Galen Rupp celebrates by mimicking “knocking it out of the park” after winning the 10,000 meters at the 2016 U.S. Olympic Trials in Eugene. (Ken Niezgoda/Catholic Sentinel)
Galen Rupp celebrates by mimicking “knocking it out of the park” after winning the 10,000 meters at the 2016 U.S. Olympic Trials in Eugene. (Ken Niezgoda/Catholic Sentinel)

Galen Rupp could walk away from running right now and be remembered as one of the greatest U.S. male distance runners of all time.

The question for the 35-year-old Rupp is “What’s next?” Even Rupp himself may not know the answer.

Following his first Olympic appearance in Beijing in 2008, Rupp said, “I don’t tend to get too far ahead of myself or think about what I’m going to do four years from now. I take it one race at a time. It’s just one step. Focus on that step, when you get that done, move onto the next.”

That was 13 years ago. Since then, Rupp has become a four-time Olympian and two-time Olympic medalist, earning a silver in the 10,000 meters in London and bronze in the marathon in Rio. He was the first U.S. male to medal in either event in decades.

Rupp started his running career with CYO in Portland.

“It really was the start of running for me,” said Rupp, who credits CYO for building the foundation for his later success.

“A lot of it is really just learning about setting a goal and then having the discipline and making sacrifices and putting in all the work to accomplish that.”

Rupp starred at Central Catholic High School in Portland. He still holds the national high school record in the 5,000 meters.

From high school Rupp went on to compete at the University of Oregon, where he earned a school-record 14 All-American honors as well as comparisons to former U of O distance-running legend, Steve Prefontaine. While their talent was comparable, Rupp’s humble nature stood in stark contrast to the outspoken and sometimes controversial Prefontaine.

Rupp’s former U of O coach described Rupp’s presence as a Duck: “He’s a very charismatic guy. Win, lose or draw, he carries himself well.”

While Rupp both lives and runs with a patient grace, his career has not been without hurdles. The most significant hurdle occurred when his former longtime coach, Alberto Salazar, was suspended for allegedly promoting performance enhancing drugs with his athletes. Rupp was never implicated in any PED use. 
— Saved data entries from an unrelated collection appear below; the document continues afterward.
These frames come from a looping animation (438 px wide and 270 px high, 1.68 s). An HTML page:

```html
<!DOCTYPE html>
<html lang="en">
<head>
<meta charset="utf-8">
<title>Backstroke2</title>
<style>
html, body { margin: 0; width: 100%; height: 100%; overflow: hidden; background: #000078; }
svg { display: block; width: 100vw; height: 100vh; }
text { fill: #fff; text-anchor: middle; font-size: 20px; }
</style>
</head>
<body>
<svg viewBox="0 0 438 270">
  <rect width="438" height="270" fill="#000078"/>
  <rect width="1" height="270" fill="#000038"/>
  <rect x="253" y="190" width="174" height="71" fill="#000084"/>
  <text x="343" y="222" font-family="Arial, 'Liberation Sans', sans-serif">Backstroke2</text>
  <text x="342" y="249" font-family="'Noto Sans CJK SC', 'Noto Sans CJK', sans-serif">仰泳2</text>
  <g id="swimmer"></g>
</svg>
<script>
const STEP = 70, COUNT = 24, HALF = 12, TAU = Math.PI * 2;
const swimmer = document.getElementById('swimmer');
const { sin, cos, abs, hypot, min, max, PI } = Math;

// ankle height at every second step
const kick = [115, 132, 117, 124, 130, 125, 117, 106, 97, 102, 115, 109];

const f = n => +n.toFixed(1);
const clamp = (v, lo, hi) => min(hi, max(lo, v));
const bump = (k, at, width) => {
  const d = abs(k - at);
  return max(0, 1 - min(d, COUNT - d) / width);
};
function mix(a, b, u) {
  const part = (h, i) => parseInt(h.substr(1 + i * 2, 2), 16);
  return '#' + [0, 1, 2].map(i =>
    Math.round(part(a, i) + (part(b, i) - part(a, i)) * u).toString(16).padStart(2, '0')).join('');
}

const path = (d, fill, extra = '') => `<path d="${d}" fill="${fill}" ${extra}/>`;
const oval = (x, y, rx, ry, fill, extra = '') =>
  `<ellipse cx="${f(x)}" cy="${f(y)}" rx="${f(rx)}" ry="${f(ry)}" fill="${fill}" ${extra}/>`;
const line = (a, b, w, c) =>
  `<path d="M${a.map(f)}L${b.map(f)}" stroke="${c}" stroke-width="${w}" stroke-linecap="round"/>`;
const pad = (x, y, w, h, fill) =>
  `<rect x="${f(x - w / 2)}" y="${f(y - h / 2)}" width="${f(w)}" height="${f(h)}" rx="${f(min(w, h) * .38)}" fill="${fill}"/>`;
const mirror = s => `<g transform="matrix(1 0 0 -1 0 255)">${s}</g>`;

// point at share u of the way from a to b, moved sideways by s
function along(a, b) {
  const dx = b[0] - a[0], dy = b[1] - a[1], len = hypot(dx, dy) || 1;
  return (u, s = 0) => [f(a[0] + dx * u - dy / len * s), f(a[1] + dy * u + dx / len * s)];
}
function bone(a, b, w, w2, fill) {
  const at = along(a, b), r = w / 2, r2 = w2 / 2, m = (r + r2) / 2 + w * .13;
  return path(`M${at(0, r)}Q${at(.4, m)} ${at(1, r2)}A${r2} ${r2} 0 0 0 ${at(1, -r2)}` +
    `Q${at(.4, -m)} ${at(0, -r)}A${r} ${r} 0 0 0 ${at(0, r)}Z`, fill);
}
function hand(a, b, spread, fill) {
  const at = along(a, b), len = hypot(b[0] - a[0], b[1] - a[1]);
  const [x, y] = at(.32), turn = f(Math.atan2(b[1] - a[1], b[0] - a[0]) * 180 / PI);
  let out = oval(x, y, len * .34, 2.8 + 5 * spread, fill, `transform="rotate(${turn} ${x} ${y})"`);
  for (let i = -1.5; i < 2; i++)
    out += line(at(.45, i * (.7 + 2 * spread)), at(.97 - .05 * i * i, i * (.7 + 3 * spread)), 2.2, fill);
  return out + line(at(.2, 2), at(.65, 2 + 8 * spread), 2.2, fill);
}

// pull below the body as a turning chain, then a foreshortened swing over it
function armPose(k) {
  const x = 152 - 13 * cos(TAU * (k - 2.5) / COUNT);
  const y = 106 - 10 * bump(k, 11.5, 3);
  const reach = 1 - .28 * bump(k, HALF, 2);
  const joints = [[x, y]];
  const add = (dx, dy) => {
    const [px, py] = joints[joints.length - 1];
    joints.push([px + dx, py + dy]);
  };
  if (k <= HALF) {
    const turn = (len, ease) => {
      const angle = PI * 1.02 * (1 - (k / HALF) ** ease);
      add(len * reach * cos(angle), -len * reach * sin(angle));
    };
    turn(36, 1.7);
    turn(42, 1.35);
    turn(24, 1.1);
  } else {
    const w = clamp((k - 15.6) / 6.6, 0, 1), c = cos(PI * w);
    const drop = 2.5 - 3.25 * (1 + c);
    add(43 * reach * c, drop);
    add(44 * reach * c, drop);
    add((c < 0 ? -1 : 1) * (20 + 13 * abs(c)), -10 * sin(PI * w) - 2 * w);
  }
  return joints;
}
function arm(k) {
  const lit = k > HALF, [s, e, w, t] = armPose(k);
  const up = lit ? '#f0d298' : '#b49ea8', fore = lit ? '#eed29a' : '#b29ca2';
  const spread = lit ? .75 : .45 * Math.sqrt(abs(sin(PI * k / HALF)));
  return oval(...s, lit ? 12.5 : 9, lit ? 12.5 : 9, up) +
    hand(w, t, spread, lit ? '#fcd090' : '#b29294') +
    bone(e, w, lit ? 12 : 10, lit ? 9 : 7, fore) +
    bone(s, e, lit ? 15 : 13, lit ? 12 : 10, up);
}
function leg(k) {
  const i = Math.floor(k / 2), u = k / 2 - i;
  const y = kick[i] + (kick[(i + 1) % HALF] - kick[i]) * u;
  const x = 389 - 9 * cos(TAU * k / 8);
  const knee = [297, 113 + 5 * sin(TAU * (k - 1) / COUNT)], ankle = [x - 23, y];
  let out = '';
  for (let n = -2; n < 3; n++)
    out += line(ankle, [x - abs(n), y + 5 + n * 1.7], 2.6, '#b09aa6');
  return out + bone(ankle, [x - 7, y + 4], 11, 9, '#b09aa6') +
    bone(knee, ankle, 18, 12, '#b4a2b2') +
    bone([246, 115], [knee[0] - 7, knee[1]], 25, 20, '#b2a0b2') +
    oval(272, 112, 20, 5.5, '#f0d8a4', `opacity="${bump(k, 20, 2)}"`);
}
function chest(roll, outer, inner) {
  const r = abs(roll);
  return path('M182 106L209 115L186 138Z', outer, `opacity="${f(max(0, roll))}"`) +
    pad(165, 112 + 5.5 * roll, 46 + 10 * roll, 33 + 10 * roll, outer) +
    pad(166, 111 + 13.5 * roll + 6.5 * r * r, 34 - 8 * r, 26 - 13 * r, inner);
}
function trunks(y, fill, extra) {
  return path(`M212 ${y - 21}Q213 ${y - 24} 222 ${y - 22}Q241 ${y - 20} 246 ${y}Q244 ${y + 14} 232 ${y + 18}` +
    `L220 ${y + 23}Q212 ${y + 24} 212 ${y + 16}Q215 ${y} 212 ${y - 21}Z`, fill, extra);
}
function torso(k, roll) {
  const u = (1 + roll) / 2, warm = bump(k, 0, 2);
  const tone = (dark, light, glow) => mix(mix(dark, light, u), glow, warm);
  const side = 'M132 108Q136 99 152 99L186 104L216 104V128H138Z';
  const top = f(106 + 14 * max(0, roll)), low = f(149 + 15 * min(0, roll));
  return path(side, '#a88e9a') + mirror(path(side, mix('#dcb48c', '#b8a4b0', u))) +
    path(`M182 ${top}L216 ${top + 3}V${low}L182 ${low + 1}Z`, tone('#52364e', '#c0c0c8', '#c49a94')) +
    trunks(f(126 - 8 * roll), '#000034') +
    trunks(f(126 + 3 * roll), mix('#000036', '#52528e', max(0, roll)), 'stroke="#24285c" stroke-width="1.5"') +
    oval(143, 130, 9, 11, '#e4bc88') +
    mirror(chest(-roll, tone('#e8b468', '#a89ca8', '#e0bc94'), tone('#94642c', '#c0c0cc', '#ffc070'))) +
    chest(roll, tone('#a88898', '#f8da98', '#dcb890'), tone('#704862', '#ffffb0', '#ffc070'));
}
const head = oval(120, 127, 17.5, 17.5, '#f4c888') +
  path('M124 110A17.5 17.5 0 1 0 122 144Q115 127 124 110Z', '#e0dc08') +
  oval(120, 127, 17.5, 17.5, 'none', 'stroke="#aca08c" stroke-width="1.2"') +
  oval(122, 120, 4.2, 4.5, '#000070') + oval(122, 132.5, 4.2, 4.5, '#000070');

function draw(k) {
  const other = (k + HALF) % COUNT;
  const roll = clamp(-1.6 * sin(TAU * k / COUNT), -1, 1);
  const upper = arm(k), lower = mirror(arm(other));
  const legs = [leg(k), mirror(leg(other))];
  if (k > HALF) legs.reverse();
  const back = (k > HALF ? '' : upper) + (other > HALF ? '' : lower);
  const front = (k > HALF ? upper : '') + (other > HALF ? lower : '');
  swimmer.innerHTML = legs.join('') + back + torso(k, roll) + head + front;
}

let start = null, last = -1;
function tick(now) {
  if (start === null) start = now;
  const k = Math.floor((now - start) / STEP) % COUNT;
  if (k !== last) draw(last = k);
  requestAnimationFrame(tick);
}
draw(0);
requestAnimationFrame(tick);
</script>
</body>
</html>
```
Throughout the highs and lows, Rupp has consistently credited his faith, family and friends with keeping him on track.

“I’ve got a really close circle. I tend to stay in that, rather than venture out,” said Rupp in 2008.

Rupp’s next event will be the Chicago Marathon in October.

— Ken Niezgoda, who has been covering Rupp’s career for two decades